In Both Sides Now, Joni Mitchell wrote:
“I really don’t know clouds at all”
The Cloud should not be a mystery. Even though it sounds fluffy and undefined, you’re probably using the cloud many times daily. A Google search is using the cloud. Your Facebook or LinkedIn account is in the cloud. If you use online bill payment through your bank, that’s a cloud service. And if you’re a Cornerstone customer, you’re using our private cloud to manage your subscriber accounts.
Cloud computing is simply using an internet-based computer or server to accomplish something. As the US economy continues to struggle, small businesses should be looking at the cloud as an amazing opportunity to:
- Lower costs
- Increase sales
- Improve productivity, or
- All of the above
How Cornerstone Uses the Cloud
We use cloud services to upload debit and credit card transactions for our dealers. Our allies are specialists that have built secure portals that eliminate many hours of staff time here, and provide for powerful reporting that let us quickly do our work and troubleshoot payment issues. These services really allow us to grow faster, because they allow us to focus on our core business — database management and hosted software support for our dealers.
In the end, these alliances have made it less expensive for us to deliver our services at the quality levels our customers have come to expect. It’s no different for security dealers. If you look, you WILL find cloud-based accountants, billing services, payroll services, document management services, hosted access control and video, and many others. Central stations are really ‘private cloud’ services like ours, and are increasingly updating their hosted service offerings or aligning themselves with cloud companies that end up being an extension of their monitoring centers.
The Risks of Cloud Computing
Of course, cloud services can involve risks. Security in the cloud is critical, but reputable cloud service companies (including Cornerstone) spend a great deal of money and time keeping the system and software locked down. Worries that “my data is ‘out there’, not on my local computer” have been addressed by most cloud-based services. In our case, you can export and email yourself all the key reports, so you can have that data locally in Excel. Good cloud services should give you a similar option – I would never want my critical data being ‘held for ransom’, and I’d never subject our dealers to that same risk.
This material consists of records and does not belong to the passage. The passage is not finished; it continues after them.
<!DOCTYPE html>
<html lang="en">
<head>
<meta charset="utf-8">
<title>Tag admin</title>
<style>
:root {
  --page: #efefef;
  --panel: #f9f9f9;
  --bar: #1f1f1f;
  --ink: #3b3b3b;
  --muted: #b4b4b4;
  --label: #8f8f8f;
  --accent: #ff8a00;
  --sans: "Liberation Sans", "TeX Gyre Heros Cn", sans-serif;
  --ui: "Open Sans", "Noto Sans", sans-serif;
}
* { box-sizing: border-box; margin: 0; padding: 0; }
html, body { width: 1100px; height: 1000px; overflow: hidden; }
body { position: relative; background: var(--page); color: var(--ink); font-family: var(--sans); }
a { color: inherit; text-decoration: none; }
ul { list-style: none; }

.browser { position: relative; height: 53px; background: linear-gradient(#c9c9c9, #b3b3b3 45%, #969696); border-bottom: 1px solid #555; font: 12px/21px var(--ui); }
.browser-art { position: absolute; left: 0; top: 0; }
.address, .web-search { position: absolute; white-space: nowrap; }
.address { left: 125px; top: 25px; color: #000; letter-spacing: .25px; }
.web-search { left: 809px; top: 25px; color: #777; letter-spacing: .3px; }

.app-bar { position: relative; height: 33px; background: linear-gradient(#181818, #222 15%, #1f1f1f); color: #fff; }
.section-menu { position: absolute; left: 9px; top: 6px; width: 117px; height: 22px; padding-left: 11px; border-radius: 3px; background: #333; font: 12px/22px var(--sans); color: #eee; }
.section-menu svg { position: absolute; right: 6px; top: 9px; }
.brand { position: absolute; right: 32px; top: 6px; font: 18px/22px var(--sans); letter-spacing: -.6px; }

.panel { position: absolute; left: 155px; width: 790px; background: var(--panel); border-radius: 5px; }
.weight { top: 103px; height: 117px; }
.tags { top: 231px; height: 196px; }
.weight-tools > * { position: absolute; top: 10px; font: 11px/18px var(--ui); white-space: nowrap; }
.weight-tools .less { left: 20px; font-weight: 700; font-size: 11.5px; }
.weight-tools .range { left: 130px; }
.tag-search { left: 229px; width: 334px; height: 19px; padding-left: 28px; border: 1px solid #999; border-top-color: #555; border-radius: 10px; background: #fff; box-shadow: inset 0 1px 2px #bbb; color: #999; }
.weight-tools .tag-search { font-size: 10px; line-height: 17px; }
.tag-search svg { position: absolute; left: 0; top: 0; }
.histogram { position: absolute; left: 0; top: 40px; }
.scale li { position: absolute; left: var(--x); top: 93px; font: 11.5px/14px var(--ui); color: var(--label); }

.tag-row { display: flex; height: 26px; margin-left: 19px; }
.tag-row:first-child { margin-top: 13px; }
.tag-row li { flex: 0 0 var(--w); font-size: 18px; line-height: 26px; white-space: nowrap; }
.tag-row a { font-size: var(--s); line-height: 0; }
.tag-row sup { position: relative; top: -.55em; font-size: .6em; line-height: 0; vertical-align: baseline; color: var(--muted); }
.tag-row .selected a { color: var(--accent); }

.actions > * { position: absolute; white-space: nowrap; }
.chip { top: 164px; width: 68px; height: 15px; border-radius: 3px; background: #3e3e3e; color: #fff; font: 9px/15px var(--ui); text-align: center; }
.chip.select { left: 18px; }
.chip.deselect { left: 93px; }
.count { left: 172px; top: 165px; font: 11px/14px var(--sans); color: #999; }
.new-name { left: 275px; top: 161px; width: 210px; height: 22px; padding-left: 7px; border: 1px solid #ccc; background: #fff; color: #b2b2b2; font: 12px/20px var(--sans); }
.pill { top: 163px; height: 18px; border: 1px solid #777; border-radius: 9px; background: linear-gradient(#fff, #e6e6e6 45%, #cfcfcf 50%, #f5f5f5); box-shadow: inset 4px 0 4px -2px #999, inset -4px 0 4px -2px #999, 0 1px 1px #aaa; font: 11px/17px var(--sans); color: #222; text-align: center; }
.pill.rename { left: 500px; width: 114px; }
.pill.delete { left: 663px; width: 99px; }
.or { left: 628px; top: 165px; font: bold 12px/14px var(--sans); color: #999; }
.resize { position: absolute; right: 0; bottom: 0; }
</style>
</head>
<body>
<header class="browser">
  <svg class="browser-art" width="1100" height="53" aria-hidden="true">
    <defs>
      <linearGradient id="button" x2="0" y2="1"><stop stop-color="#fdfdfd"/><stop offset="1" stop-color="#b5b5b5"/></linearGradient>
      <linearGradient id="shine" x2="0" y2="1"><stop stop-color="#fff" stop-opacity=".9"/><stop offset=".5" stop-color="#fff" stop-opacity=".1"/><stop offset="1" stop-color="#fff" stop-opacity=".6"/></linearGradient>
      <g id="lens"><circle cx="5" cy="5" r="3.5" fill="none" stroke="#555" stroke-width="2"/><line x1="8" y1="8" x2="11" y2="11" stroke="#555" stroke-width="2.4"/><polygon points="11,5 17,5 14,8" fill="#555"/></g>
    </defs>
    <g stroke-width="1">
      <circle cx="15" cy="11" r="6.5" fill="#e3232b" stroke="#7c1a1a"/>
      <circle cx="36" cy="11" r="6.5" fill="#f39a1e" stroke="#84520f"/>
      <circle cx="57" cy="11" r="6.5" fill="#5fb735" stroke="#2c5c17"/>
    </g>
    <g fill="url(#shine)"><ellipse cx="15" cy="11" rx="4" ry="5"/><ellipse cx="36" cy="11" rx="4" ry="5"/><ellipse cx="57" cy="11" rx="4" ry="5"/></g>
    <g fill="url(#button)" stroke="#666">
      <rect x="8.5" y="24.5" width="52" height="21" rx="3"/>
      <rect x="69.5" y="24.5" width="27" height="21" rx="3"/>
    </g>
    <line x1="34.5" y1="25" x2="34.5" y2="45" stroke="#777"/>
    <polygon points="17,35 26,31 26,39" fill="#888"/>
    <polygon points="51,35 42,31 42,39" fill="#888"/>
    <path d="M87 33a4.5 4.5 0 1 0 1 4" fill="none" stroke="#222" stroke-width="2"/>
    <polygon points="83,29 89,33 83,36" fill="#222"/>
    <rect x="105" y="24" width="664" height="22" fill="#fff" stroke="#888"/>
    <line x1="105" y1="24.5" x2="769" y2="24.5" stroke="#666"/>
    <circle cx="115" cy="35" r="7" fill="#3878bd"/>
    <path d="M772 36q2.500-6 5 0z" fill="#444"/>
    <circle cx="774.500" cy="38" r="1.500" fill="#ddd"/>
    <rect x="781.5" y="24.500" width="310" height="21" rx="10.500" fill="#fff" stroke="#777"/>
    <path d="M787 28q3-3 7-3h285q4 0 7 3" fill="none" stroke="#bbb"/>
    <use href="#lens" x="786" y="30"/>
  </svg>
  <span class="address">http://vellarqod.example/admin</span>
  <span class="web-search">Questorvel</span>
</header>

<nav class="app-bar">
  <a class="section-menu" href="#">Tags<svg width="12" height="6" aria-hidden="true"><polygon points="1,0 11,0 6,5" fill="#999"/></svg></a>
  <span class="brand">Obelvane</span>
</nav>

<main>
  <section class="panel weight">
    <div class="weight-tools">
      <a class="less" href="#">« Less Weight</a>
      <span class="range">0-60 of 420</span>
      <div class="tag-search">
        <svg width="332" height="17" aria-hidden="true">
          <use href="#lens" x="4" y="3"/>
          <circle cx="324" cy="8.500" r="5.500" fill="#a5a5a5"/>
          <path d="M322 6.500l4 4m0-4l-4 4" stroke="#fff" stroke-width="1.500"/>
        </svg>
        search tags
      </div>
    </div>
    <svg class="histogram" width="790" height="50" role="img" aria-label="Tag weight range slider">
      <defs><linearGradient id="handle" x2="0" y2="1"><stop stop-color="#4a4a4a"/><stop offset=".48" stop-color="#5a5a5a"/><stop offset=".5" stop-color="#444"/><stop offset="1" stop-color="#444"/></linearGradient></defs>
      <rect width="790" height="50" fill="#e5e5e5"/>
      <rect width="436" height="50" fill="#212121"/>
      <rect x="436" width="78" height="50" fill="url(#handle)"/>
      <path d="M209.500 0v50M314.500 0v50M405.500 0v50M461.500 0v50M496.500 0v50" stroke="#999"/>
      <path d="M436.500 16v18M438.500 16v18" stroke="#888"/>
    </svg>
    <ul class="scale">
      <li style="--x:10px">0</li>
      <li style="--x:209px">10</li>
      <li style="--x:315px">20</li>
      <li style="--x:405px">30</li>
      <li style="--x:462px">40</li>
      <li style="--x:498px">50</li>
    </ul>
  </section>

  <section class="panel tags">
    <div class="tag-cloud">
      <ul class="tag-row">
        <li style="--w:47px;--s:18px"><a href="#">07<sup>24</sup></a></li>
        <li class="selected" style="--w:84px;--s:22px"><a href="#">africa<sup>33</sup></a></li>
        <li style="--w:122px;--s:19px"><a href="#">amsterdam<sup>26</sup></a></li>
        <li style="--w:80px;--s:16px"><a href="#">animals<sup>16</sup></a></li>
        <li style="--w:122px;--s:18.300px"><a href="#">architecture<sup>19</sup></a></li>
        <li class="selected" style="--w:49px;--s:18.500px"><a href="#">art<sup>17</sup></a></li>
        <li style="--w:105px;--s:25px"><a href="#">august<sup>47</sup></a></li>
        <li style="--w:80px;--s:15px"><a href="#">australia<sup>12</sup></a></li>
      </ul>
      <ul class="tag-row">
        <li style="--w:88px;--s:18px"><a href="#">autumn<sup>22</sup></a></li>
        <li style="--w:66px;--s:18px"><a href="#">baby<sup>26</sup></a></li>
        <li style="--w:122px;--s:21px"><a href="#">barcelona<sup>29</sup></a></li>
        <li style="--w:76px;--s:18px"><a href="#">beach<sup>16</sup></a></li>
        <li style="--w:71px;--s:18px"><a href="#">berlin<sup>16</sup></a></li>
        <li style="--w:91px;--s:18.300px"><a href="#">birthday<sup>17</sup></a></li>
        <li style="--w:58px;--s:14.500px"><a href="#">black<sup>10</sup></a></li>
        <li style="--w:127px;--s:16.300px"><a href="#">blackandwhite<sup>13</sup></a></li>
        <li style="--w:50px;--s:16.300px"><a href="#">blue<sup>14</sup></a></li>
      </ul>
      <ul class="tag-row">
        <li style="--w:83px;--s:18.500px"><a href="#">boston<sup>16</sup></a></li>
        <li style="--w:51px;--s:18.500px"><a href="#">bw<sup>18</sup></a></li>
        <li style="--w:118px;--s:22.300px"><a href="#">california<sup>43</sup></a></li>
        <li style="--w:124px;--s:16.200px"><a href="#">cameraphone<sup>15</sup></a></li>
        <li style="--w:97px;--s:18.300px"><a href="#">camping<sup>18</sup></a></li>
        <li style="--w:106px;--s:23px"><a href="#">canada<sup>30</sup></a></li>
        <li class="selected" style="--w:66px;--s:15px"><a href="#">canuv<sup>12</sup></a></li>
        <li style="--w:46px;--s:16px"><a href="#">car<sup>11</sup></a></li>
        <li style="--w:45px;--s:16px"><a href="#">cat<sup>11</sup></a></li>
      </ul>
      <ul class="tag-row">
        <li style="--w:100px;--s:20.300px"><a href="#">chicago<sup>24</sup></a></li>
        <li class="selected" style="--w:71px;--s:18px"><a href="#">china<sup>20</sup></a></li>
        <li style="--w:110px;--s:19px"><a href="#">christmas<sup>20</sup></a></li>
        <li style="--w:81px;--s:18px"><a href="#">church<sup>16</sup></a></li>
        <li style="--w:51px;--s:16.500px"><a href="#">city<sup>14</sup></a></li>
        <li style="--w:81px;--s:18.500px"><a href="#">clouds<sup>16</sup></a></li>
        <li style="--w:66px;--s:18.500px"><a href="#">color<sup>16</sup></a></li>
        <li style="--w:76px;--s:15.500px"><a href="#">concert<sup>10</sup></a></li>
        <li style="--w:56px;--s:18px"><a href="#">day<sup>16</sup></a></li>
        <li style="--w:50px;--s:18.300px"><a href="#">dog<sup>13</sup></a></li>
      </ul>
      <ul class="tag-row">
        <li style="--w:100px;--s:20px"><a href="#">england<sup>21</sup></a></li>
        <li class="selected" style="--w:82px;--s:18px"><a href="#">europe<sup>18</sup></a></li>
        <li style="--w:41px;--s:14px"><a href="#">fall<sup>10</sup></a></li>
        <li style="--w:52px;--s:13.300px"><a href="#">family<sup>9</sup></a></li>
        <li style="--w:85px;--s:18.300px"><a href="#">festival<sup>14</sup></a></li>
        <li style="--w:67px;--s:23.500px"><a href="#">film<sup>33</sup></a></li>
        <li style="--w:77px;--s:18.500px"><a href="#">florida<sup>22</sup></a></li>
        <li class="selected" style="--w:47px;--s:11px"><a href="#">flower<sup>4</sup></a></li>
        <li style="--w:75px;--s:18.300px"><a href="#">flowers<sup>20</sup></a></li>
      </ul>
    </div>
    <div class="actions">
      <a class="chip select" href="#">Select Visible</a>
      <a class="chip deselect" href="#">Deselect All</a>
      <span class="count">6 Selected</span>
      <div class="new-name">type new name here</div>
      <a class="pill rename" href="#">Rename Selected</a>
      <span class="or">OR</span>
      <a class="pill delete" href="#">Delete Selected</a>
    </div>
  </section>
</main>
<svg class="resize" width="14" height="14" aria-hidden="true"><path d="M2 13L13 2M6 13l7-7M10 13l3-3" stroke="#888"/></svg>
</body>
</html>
The Benefits of the Cloud
Bottom line, cloud services – carefully chosen – should save you money, or add to your top line. In some cases, these services can help you offload certain tasks to specialists who can handle them better, and often cheaper. In other cases, these services can expand and enhance what you’re able to offer your customers – adding revenue, reducing attrition, or making your customer relationships ‘stickier.’
How are you using cloud based services in your business?